■ **ASSIGNMENT**:
Search the data below for "front"; list each line that holds it.

(Stored data entries)
-*-*-

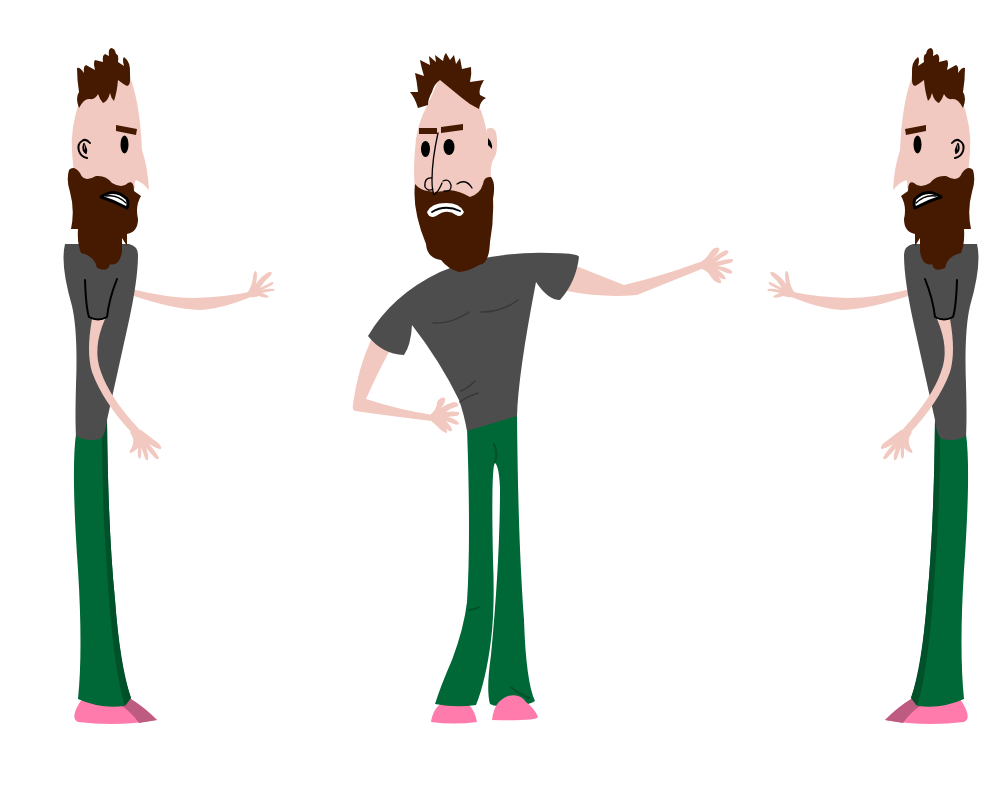
<!DOCTYPE html>
<html lang="en">
<head>
<meta charset="utf-8">
<title>Bearded man, three poses</title>
<style>
:root {
  --paper: #ffffff;
  --skin: #f2c9c0;
  --hair: #451a00;
  --shirt: #4d4d4d;
  --shirt-fold: #383838;
  --trousers: #006837;
  --trousers-shade: #00502a;
  --shoe: #ff7bac;
  --shoe-shade: #bd5c80;
  --ink: #000000;
}
html, body { margin: 0; overflow: hidden; background: var(--paper); }
svg { display: block; width: 1005px; height: 798px; }
.skin { fill: var(--skin); }
.hair { fill: var(--hair); }
.shirt { fill: var(--shirt); }
.trousers { fill: var(--trousers); }
.trousers-shade { fill: var(--trousers-shade); }
.shoe { fill: var(--shoe); }
.shoe-shade { fill: var(--shoe-shade); }
.ink { fill: var(--ink); }
.teeth { fill: var(--paper); }
.line { fill: none; stroke: var(--ink); stroke-linecap: round; stroke-linejoin: round; }
.fold { fill: none; stroke: var(--shirt-fold); stroke-width: 1.5; stroke-linecap: round; }
.crease { fill: none; stroke: var(--trousers-shade); stroke-width: 2; stroke-linecap: round; }
</style>
</head>
<body>
<svg viewBox="0 0 1005 798" role="img" aria-label="A bearded man in a grey shirt and green trousers, seen from the left side, the front and the right side">
  <defs>
    <g id="side-pose">
      <g id="far-arm" class="skin">
        <path d="M131 289Q168 298 194 298Q226 297 249 292L253 296Q222 309 200 310Q172 309 131 295Z"/>
        <path d="M247 293Q252 287 253 277Q254 270 256 271Q258 273 256 284Q261 276 269 272Q273 271 271 275Q264 281 260 288Q266 285 272 282Q275 282 272 285Q266 288 262 290Q269 288 274 289Q276 291 272 291Q266 292 262 293Q268 295 269 297Q266 299 259 296Q252 298 247 297Z"/>
      </g>
      <g id="side-legs">
        <path class="shoe" d="M82 699Q100 704 124 704L129 698Q143 706 157 720Q118 727 78 722Q69 718 82 699Z"/>
        <path class="shoe-shade" d="M122 706L125 699L131 699Q144 707 157 720L139 723Q132 713 122 706Z"/>
        <path class="trousers" d="M76 434L105 436L107 420Q108 530 115 600Q120 670 131 698L124 706Q100 709 78 699Q83 650 78 570Q71 470 76 434Z"/>
        <path class="trousers-shade" d="M102 438L107 418Q108 530 115 600Q120 665 131 698L125 706Q113 668 107 570Q102 500 102 438Z"/>
      </g>
      <path class="shirt" d="M65 244H129Q138 246 138 255Q138 280 128 325L107 420Q105 438 99 439Q87 442 76 436Q75 420 76 385Q78 332 72 306Q60 265 65 244Z"/>
      <g id="near-arm">
        <path class="skin" d="M92 319Q86 352 92 372Q103 402 132 433L139 429Q110 398 101 372Q92 349 105 319Z"/>
        <path class="skin" d="M130 432Q134 427 141 430Q148 435 154 440Q163 446 161 449Q157 449 149 444Q156 452 159 458Q158 461 154 457L146 448Q149 455 148 460Q145 461 144 455L141 447Q142 455 140 459Q137 458 138 448Q135 451 131 453Q128 452 131 449Q134 444 133 438Z"/>
        <path class="shirt" d="M85 279Q86 308 89 317Q98 322 108 317Q109 299 117 278Z"/>
        <path class="line" stroke-width="2" d="M85 280Q86 308 89 317Q98 322 107 317Q109 299 117 279"/>
      </g>
      <g id="side-head">
        <path class="skin" d="M80 100Q70 128 72 152L75 188H135Q134 181 136 180Q142 182 149 190Q148 168 142 150Q140 105 131 80L110 75Z"/>
        <path class="hair" d="M79 108Q75 98 79 92Q77 80 77 68Q80 67 84 73Q83 66 86 65L95 70Q93 62 95 60L103 62Q102 55 105 54L109 56Q108 49 111 48Q115 48 116 54Q119 54 118 62L124 66Q122 59 124 57Q131 62 130 74Q131 86 127 86Q123 84 118 80Q117 92 114 101Q111 98 110 93Q108 101 103 103Q100 100 98 94Q95 100 90 99Q84 98 79 108Z"/>
        <path class="hair" d="M69 170Q74 165 80 173Q84 183 96 176Q106 175 112 183Q122 189 128 183Q134 180 134 191L141 196Q135 206 138 219Q138 232 127 234L127 246L122 238V252Q119 267 110 264Q108 273 97 268Q95 256 81 253Q77 243 78 229L71 229Q75 210 70 192Q66 180 69 170Z"/>
        <path class="hair" d="M116 125L137 129L136 135L116 131Z"/>
        <ellipse class="ink" cx="124.500" cy="144.500" rx="4" ry="9"/>
        <path class="line" stroke-width="2" d="M90 143Q86 138 82 141Q77 144 79 151Q81 157 87 158M84 144Q82 150 86 153"/>
        <path class="ink" d="M85 144L87 149Q88 153 85 153Q83 151 85 149Z"/>
        <path class="teeth" d="M102 197Q115 188 127 199Q129 204 127 208Q114 201 102 197Z"/>
        <path class="line" stroke-width="3" d="M101 197Q115 187 127 199Q129 204 127 208Q114 201 101 197Z"/>
        <path class="line" stroke-width="1.500" d="M106 196Q117 194 126 203"/>
      </g>
    </g>
  </defs>

  <use href="#side-pose"/>
  <use href="#side-pose" transform="translate(1042 0) scale(-1 1)"/>

  <g id="front-pose">
    <g id="front-shoes" class="shoe">
      <path d="M431 722Q434 700 456 699Q473 701 477 722Q454 725 431 722Z"/>
    </g>
    <g id="front-legs">
      <path class="trousers" d="M467 428L517 414Q518 540 524 620Q526 682 535 701Q526 707 508 704Q497 708 490 704Q486 690 491 655Q500 560 500 488Q499 466 495 463Q491 466 493 560Q495 608 491 640Q486 680 476 705Q456 708 435 704Q441 685 452 660Q464 628 467 602Q471 540 467 428Z"/>
      <path class="crease" d="M494 444Q498 453 495 462M469 610Q474 610 479 607M511 687Q517 693 529 698"/>
      <path class="shoe" d="M492 720Q494 701 508 696Q520 693 526 702Q535 709 538 717Q537 721 492 720Z"/>
    </g>
    <g id="hip-arm" class="skin">
      <path d="M371 340L390 350Q376 376 366 399Q400 410 433 415L432 421Q390 416 355 411Q352 410 353 404Q358 368 371 340Z"/>
      <path d="M431 414Q437 409 437 402Q441 396 445 398Q446 402 441 408Q446 404 454 402Q460 403 458 406Q451 408 446 412Q453 411 459 412Q460 416 455 416L448 417Q456 419 459 423Q459 426 454 424L446 421Q453 428 452 431Q448 432 442 425Q448 430 447 433Q443 433 437 426Q432 422 431 420Z"/>
    </g>
    <g id="pointing-arm" class="skin">
      <path d="M576 266Q604 277 624 285Q662 276 700 262L704 268Q672 281 637 295Q602 298 567 291Z"/>
      <path d="M699 263Q706 259 709 254Q714 246 719 248Q721 251 712 259Q719 253 726 250Q731 251 726 255Q720 258 716 262Q725 259 732 259Q735 261 730 263L718 266Q727 267 732 271Q733 275 727 273L717 269Q725 275 726 279Q722 281 714 272Q722 279 721 283Q716 284 711 277Q708 271 700 268Z"/>
    </g>
    <path class="shirt" d="M368 336Q392 295 440 272Q490 251 550 253Q578 253 579 257Q576 282 560 300Q548 300 536 282Q518 375 517 416L467 431Q464 414 459 400Q440 361 412 325Q411 345 404 355Q382 354 368 336Z"/>
    <path class="fold" d="M433 323Q452 324 469 312M481 312Q502 312 518 300M461 391Q468 388 475 381M460 402Q468 396 478 393"/>
    <g id="front-head">
      <path class="skin" d="M487 129Q496 124 497 139Q498 154 493 160Q490 166 491 178L480 184Z"/>
      <path class="skin" d="M428 104L439 79L478 104Q485 118 488 140L491 190Q470 215 418 200Q412 185 415 150Q416 125 428 104Z"/>
      <path class="hair" d="M418 108Q415 98 410 92L418 92Q417 82 415 73L424 76Q421 66 420 60L430 65L429 56L436 62L435 55L443 61Q444 55 446 53L450 60L454 55L456 64L460 58L462 69L471 67Q472 74 470 82L484 80Q478 90 480 95L486 98Q480 101 479 109Q470 105 462 98Q451 89 440 80Q434 84 432 92Q428 99 428 105Z"/>
      <path class="hair" d="M415 184Q420 190 428 191Q438 193 449 190Q460 191 470 197Q480 194 483 184Q484 176 491 177Q496 183 493 199Q494 220 490 242Q489 265 479 265Q469 271 459 272Q448 269 441 260Q427 258 426 244Q412 210 415 184Z"/>
      <path class="hair" d="M419 128L437 128V134L419 134ZM441 127L463 124V130L441 133Z"/>
      <ellipse class="ink" cx="425.500" cy="149" rx="4.500" ry="8"/>
      <ellipse class="ink" cx="449" cy="147" rx="5.500" ry="8"/>
      <path class="skin" d="M432 177L434 193Q439 190 442 183Z"/>
      <path class="line" stroke-width="1.300" d="M438 133Q432 160 432 180Q432 190 434 195Q439 191 442 183M432 178Q424 177 425 187Q428 192 433 189M443 181Q449 178 451 185Q452 192 444 191M457 184Q466 178 472 188"/>
      <path class="ink" d="M488 138Q493 143 492 149L488 145Z"/>
      <path class="teeth" d="M427 212Q431 203 446 203Q460 203 464 212Q461 218 456 215Q447 208 436 216Q429 219 427 212Z"/>
      <path class="line" stroke-width="1.800" d="M432 212Q445 204 460 211"/>
    </g>
  </g>
</svg>
</body>
</html>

-*-*-

■ **PROBLEM SOLUTION**:
<svg viewBox="0 0 1005 798" role="img" aria-label="A bearded man in a grey shirt and green trousers, seen from the left side, the front and the right side">
  <g id="front-pose">
    <g id="front-shoes" class="shoe">
    <g id="front-legs">
    <g id="front-head">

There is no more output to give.